» Directions for this task
Whichever lines include the word "accent", copy them as they appear in the data.

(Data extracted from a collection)

++++

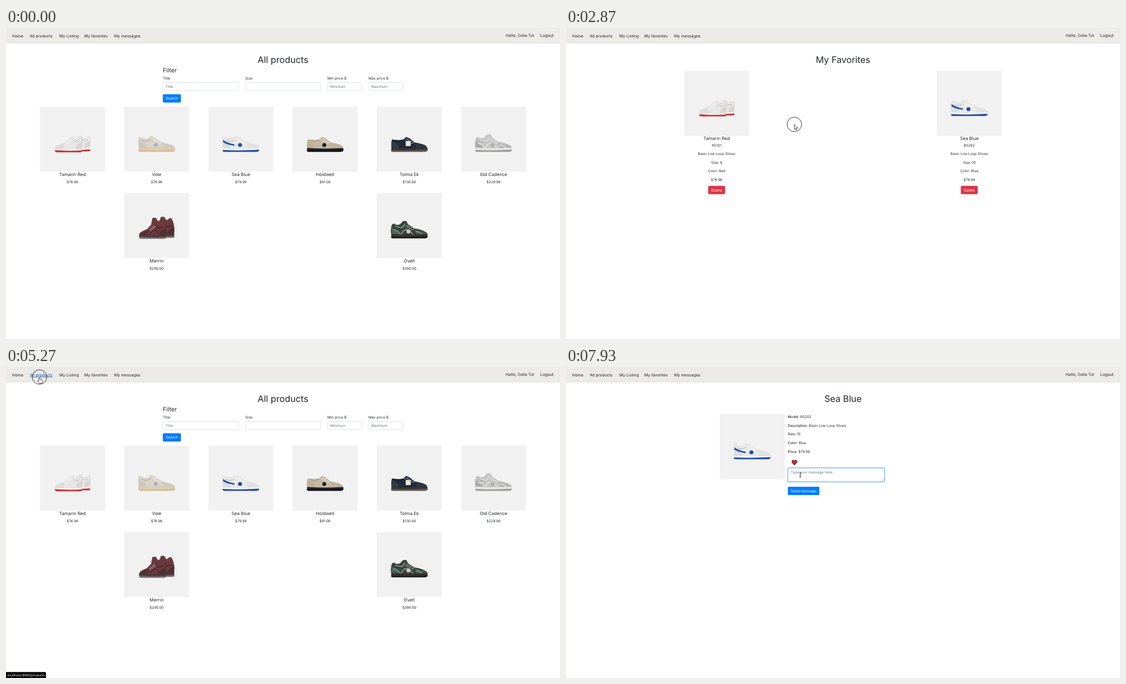
Write an HTML page that moves like this. It is 998 by 561 pixels and loops after 8000 ms.

```html
<!DOCTYPE html>
<html lang="en">
<head>
<meta charset="utf-8">
<title>Shoe shop</title>
<style>
html, body { margin: 0; height: 100%; overflow: hidden; background: #fff; }
svg { display: block; width: 100vw; height: 100vh; font-family: Inter, "Open Sans", sans-serif; }
text { fill: #212529; text-rendering: geometricPrecision; white-space: pre; }
</style>
</head>
<body>
<svg id="stage" viewBox="0 0 998 561" preserveAspectRatio="none"></svg>
<script>
const stage = document.getElementById('stage');

const text = (x, y, size, str, more = '') =>
  `<text x="${x}" y="${y}" font-size="${size}" ${more}>${str}</text>`;
const mid = (x, y, size, str, more = '') => text(x, y, size, str, 'text-anchor="middle" ' + more);
const box = (x, y, w, h, fill, more = '') =>
  `<rect x="${x}" y="${y}" width="${w}" height="${h}" fill="${fill}" ${more}/>`;
const path = (d, fill, more = '') => `<path d="${d}" fill="${fill}" ${more}/>`;
const button = (x, y, w, label, fill, size = 6.6) =>
  box(x, y, w, 15, fill, 'rx="1.8"') + mid(x + w / 2, y + 9.8, size, label, 'style="fill:#fff"');
const title = str => mid(499, 62.5, 16.2, str);

// Shoe outlines in a 117 x 117 tile, toe to the right.
const LOW = 'M26 57Q27 53.5 30 56Q38 60 44 57.5L47.5 53.5 54 55.5 66 63.5Q76 67 86 69.5Q91 71 91 77H27Q25 66 26 57Z';
const FLAT = 'M26.5 62Q27 58 30 59.5Q42 61 48 59L53 54.5 59 57 68 64.5Q80 66.5 87 69.5Q91.5 72 91 77H27Q25.5 70 26.5 62Z';
const RUNNER = 'M26 62Q27 54 31 55Q36 59 42 56L47 50.5 53 50 56 56 67 63.5Q80 65 88 70Q92 72 91 77H27Q24 70 26 62Z';
const HIGH = 'M26 62Q29 47 36 45.5L45 50 51 43.5 59 44 62 56 72 64Q82 67 88 70Q92 72 91 77H27Q25 68 26 62Z';

function shoe({ shape = LOW, upper, panel, sole, out, accent, mark, square, thick = 0 }) {
  const top = 74.5 - thick;
  return path(shape, upper, 'stroke="#0004" stroke-width=".4"') +
    path('M27 62Q34 66 38 68L41 77H27Q25.5 68 27 62Z', panel) +
    path('M67 65.5Q72 72 71 77H91Q91 72 86 70 76 68 70 66Z', panel, 'opacity=".7"') +
    path('M31 60.5Q40 65 47.5 59.5', 'none', 'stroke="#0004" stroke-width="1"') +
    path('M51 60l6-2m-3 4.5l6-2.5m-2.5 4.5l6-2.5m-2.5 4.5l6-2', 'none', 'stroke="#fff9" stroke-width="1.1"') +
    (accent ? path('M30 66Q38 66 43 75M44 74Q50 62 58 67L66 75M70 69Q78 70 82 75M33 60L46 62 51 55', 'none',
      `stroke="${accent}" stroke-width="2.2"`) : '') +
    path(`M26 ${top}Q60 ${top + 2} 91 ${top}Q92 77 91 80H27Q25.5 77 26 ${top}Z`, sole, 'stroke="#0002" stroke-width=".3"') +
    path('M25.5 78Q60 79.5 91.5 77.5Q91.5 81.5 86 81.5H29Q25.5 81.5 25.5 78Z', out) +
    (!mark ? '' : square ? box(52, 62, 9, 9, mark) : `<circle cx="57" cy="69" r="3.6" fill="${mark}"/>`);
}
const pair = o => [[109.5, -1, o], [94.5, .8, { ...o, mark: '' }]].map(([x, y, part]) =>
  `<g transform="translate(${x} ${y}) scale(-.74 1)">${shoe(part)}</g>`).join('');

const red = pair({ upper: '#e9e6e6', panel: '#d9d5d5', sole: '#f3efef', out: '#cc3433', mark: '#d8322c' });
const blue = shoe({ upper: '#ebeae8', panel: '#dddde0', sole: '#f4f4f4', out: '#25509e', mark: '#1c4fa8' }) +
  path('M26.5 60Q34 65.5 47 68V70.5Q33 68.5 26.5 64Z', '#1c4fa8');
const products = [
  ['Tamarin Red', '$76.96', red],
  ['Vole', '$76.96', shoe({ upper: '#d9d3c9', panel: '#cdc6ba', sole: '#dfcdae', out: '#d2bd99', mark: '#aeb0b6', thick: 1 })],
  ['Sea Blue', '$79.99', blue],
  ['Holdwell', '$91.00', shoe({ shape: FLAT, upper: '#c5b9a2', panel: '#bdb098', sole: '#22222a', out: '#111116', mark: '#1a1c2c' })],
  ['Tolma Ek', '$130.00', shoe({ shape: FLAT, upper: '#222b3a', panel: '#343b46', sole: '#3b3634', out: '#65564c', mark: '#e9e5d6', square: 1 })],
  ['Old Cadence', '$229.99', shoe({ shape: RUNNER, upper: '#c4c4c4', panel: '#a9aaab', sole: '#e6e4e0', out: '#9c9c9d', accent: '#dededd', mark: '#b0b0b0', thick: 1 })],
  ['Merrin', '$290.00', pair({ shape: HIGH, upper: '#6b3a3f', panel: '#51302f', sole: '#4a3a3c', out: '#77696c', accent: '#4a2c2f', mark: '#a59a98' })],
  ['Ovelt', '$390.00', shoe({ shape: RUNNER, upper: '#3a423f', panel: '#45665c', sole: '#39332f', out: '#1c1b1b', accent: '#7b9186', mark: '#cfcfc4', thick: 1 })]
];

const tile = (x, y, art) =>
  `<g transform="translate(${x} ${y})">${box(0, 0, 117, 117, '#f1f1f1')}${art}</g>`;
const card = (cx, y, name, art) => tile(cx - 58.5, y, art) + mid(cx, y + 124.6, 8.1, name);
const centre = col => 119.7 + 151.7 * col;

const field = (x, w, label, hint) =>
  text(x, 92.6, 6.4, label) +
  box(x, 98.5, w, 14.5, '#fff', 'rx="1.8" stroke="#ced4da" stroke-width=".7"') +
  text(x + 5, 108.2, 6.4, hint, 'style="fill:#6c757d"');

const allPage = title('All products') + text(282.5, 80, 10.7, 'Filter') +
  field(282.7, 136, 'Title:', 'Title') + field(431, 136, 'Size:', '') +
  field(579, 62.3, 'Min price $:', 'Minimum') + field(653, 62.3, 'Max price $:', 'Maximum') +
  button(282.5, 119.4, 32.5, 'Search', '#007bff') +
  products.map(([name, price, art], i) => {
    const cx = centre(i < 6 ? i : i === 6 ? 1 : 4), y = i < 6 ? 142 : 298;
    return card(cx, y, name, art) + mid(cx, y + 138, 6.3, price);
  }).join('');

const favorite = (cx, name, art, lines) => card(cx, 77.3, name, art) +
  lines.map((s, i) => mid(cx, 213.5 + 15.6 * i, 6.3, s)).join('') +
  button(cx - 15.2, 284.8, 30.4, 'Delete', '#dc3545', 6.5);
const favPage = title('My Favorites') +
  favorite(centre(1), 'Tamarin Red', red, ['RS101', 'Basic Low Loop Shoes', 'Size: 9', 'Color: Red', '$76.96']) +
  favorite(centre(4), 'Sea Blue', blue, ['BS202', 'Basic Low Loop Shoes', 'Size: 10', 'Color: Blue', '$79.99']);

const facts = [['Model', 'BS202'], ['Description', 'Basic Low Loop Shoes'], ['Size', '10'], ['Color', 'Blue'], ['Price', '$79.99']];
const detailPage = title('Sea Blue') + tile(277, 85, blue) +
  facts.map(([k, v], i) => text(399.6, 92.1 + 15.6 * i, 6.3, `<tspan font-weight="500">${k}</tspan>: ${v}`)).join('') +
  path('M0 4.7C-6.4 0-4.6-4-2.3-4-.8-4 0-2.6 0-2.6 0-2.6.8-4 2.3-4 4.6-4 6.4 0 0 4.7Z', '#fff',
    'id="heart" transform="translate(411.5 172)" stroke="#111" stroke-width="1"') +
  box(399.2, 181.7, 175, 25.6, 'none', 'id="glow" rx="2.4" stroke="#007bff" stroke-opacity=".35" stroke-width="1.7"') +
  box(400, 182.5, 173.4, 24, '#fff', 'id="area" rx="1.8" stroke="#ced4da" stroke-width=".8"') +
  path('M569 205.5l3.5-3.5m-1.5 3.5l1.5-1.5', 'none', 'stroke="#777" stroke-width=".5"') +
  text(404.8, 191.8, 6.4, 'Type your message here...', 'style="fill:#6c757d"') +
  button(399.7, 216, 56.6, 'Send message', '#007bff', 6.7);

const links = [[11, 'Home'], [43, 'All products'], [96, 'My Listing'], [141, 'My favorites'], [194.7, 'My messages']];
const nav = box(0, 0, 998, 28.3, '#eceae6') +
  links.map(([x, s], i) => text(x, 16.7, 7.25, s, i === 1 ? 'id="link"' : '')).join('') +
  text(952, 16.4, 7.25, 'Hello, Celia Tor', 'text-anchor="end"') +
  box(957.5, 3.6, 34, 20, 'none', 'rx="2" stroke="#f8f9fa" stroke-width=".8"') +
  mid(974.5, 16, 7.25, 'Logout');

const ink = 'stroke="#111" stroke-width=".7" stroke-linejoin="round"';
const cursors = {
  arrow: path('M0 0V9L2 7.2 3.5 10.3 5 9.6 3.6 6.6H6.3Z', '#fff', ink),
  hand: path('M-1 1Q0-.6 1 1V4.5L4.6 5.4Q5.8 5.8 5.5 7.5L4.7 11.5H-.8L-3.6 7.6Q-3.2 6-1 7.6Z', '#fff', ink),
  beam: path('M-1.6-4.2Q0-4.2 0-3.4 0-4.2 1.6-4.2M0-3.4V3.4M-1.6 4.2Q0 4.2 0 3.4 0 4.2 1.6 4.2', 'none', 'stroke="#111" stroke-width=".9"')
};

const group = (id, body) => `<g id="${id}">${body}</g>`;
stage.innerHTML = nav + group('all', allPage) + group('fav', favPage) + group('detail', detailPage) +
  group('status', path('', '#000', 'id="bubble"') +
    text(2.4, 557.9, 6, '', 'id="url" style="fill:#fff;font-family:Open Sans,sans-serif"')) +
  group('pointer', `<circle id="ring" r="13.1" fill="none" stroke="#222" stroke-width=".9"/>` +
    Object.keys(cursors).map(k => group(k, cursors[k])).join(''));

const el = {};
for (const node of stage.querySelectorAll('[id]')) el[node.id] = node;
const show = (id, on) => el[id].setAttribute('display', on ? 'inline' : 'none');

// time, x, y of the pointer
const route = [
  [130, 500, 300], [1130, 439.8, 203], [1600, 439.8, 203], [1800, 432, 201], [1870, 432, 201],
  [2200, 411.3, 173.8], [3470, 411.3, 173.8], [4730, 62.7, 24.7], [4870, 60.3, 18.1], [5330, 60.3, 18.1],
  [6130, 405, 187.5], [6800, 405, 187.5], [6930, 422, 194.8]
];
const pages = [[0, 'all'], [1400, 'detail'], [2740, 'fav'], [5070, 'all'], [6530, 'detail']];
const clicks = [[1200, 1470], [2670, 2940], [5000, 5330], [6400, 6670], [7130, 7330]];
// shown from, fade start, fade end
const hints = [[1000, 1530, 1730], [4870, 6670, 6870]];

const clamp = v => Math.max(0, Math.min(1, v));

function pointerAt(t) {
  const i = route.findIndex(p => p[0] > t);
  if (i < 1) return route.at(i ? -1 : 0).slice(1);
  const [a, b] = [route[i - 1], route[i]];
  const u = (t - a[0]) / (b[0] - a[0]), e = u * u * (3 - 2 * u);
  return [a[1] + (b[1] - a[1]) * e, a[2] + (b[2] - a[2]) * e];
}

function draw(now) {
  const t = now % 8000;
  const page = pages.findLast(p => p[0] <= t)[1];
  for (const id of ['all', 'fav', 'detail']) show(id, id === page);

  const [x, y] = pointerAt(t);
  const inside = (l, top, r, b) => x > l && x < r && y > top && y < b;
  const onLink = inside(43, 9, 85, 21);
  const onHeart = page === 'detail' && inside(404, 167, 419, 180);
  const onArea = page === 'detail' && inside(400, 182, 574, 207);
  const kind = onLink || onHeart ? 'hand' : onArea ? 'beam' : 'arrow';
  for (const id in cursors) show(id, id === kind);
  show('pointer', t >= 130);
  show('ring', clicks.some(([a, b]) => t >= a && t < b));
  el.pointer.setAttribute('transform', `translate(${x} ${y})`);

  el.link.style.fill = onLink ? '#0056b3' : '';
  el.link.style.textDecoration = onLink ? 'underline' : '';
  el.heart.setAttribute('fill', t > 2740 ? '#ee1c25' : '#fff');

  const focus = clamp((t - 7130) / 150);
  el.glow.setAttribute('opacity', focus);
  el.area.setAttribute('stroke', focus > .5 ? '#80bdff' : '#ced4da');

  const hint = hints.find(h => t >= h[0] && t < h[2]);
  show('status', hint);
  if (hint) {
    const product = t < 4000 || t > 5800;
    const w = product ? 78 : 72;
    el.status.setAttribute('opacity', clamp((hint[2] - t) / (hint[2] - hint[1])));
    el.bubble.setAttribute('d', `M0 550.3H${w - 1.5}Q${w} 550.3 ${w} 551.8V561H0Z`);
    el.url.textContent = 'localhost:8080/products' + (product ? '/2' : '');
  }
}

function loop(now) {
  draw(now);
  requestAnimationFrame(loop);
}
draw(0);
requestAnimationFrame(loop);
</script>
</body>
</html>
```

++++

» Final answer
function shoe({ shape = LOW, upper, panel, sole, out, accent, mark, square, thick = 0 }) {
    (accent ? path('M30 66Q38 66 43 75M44 74Q50 62 58 67L66 75M70 69Q78 70 82 75M33 60L46 62 51 55', 'none',
      `stroke="${accent}" stroke-width="2.2"`) : '') +
  ['Old Cadence', '$229.99', shoe({ shape: RUNNER, upper: '#c4c4c4', panel: '#a9aaab', sole: '#e6e4e0', out: '#9c9c9d', accent: '#dededd', mark: '#b0b0b0', thick: 1 })],
  ['Merrin', '$290.00', pair({ shape: HIGH, upper: '#6b3a3f', panel: '#51302f', sole: '#4a3a3c', out: '#77696c', accent: '#4a2c2f', mark: '#a59a98' })],
  ['Ovelt', '$390.00', shoe({ shape: RUNNER, upper: '#3a423f', panel: '#45665c', sole: '#39332f', out: '#1c1b1b', accent: '#7b9186', mark: '#cfcfc4', thick: 1 })]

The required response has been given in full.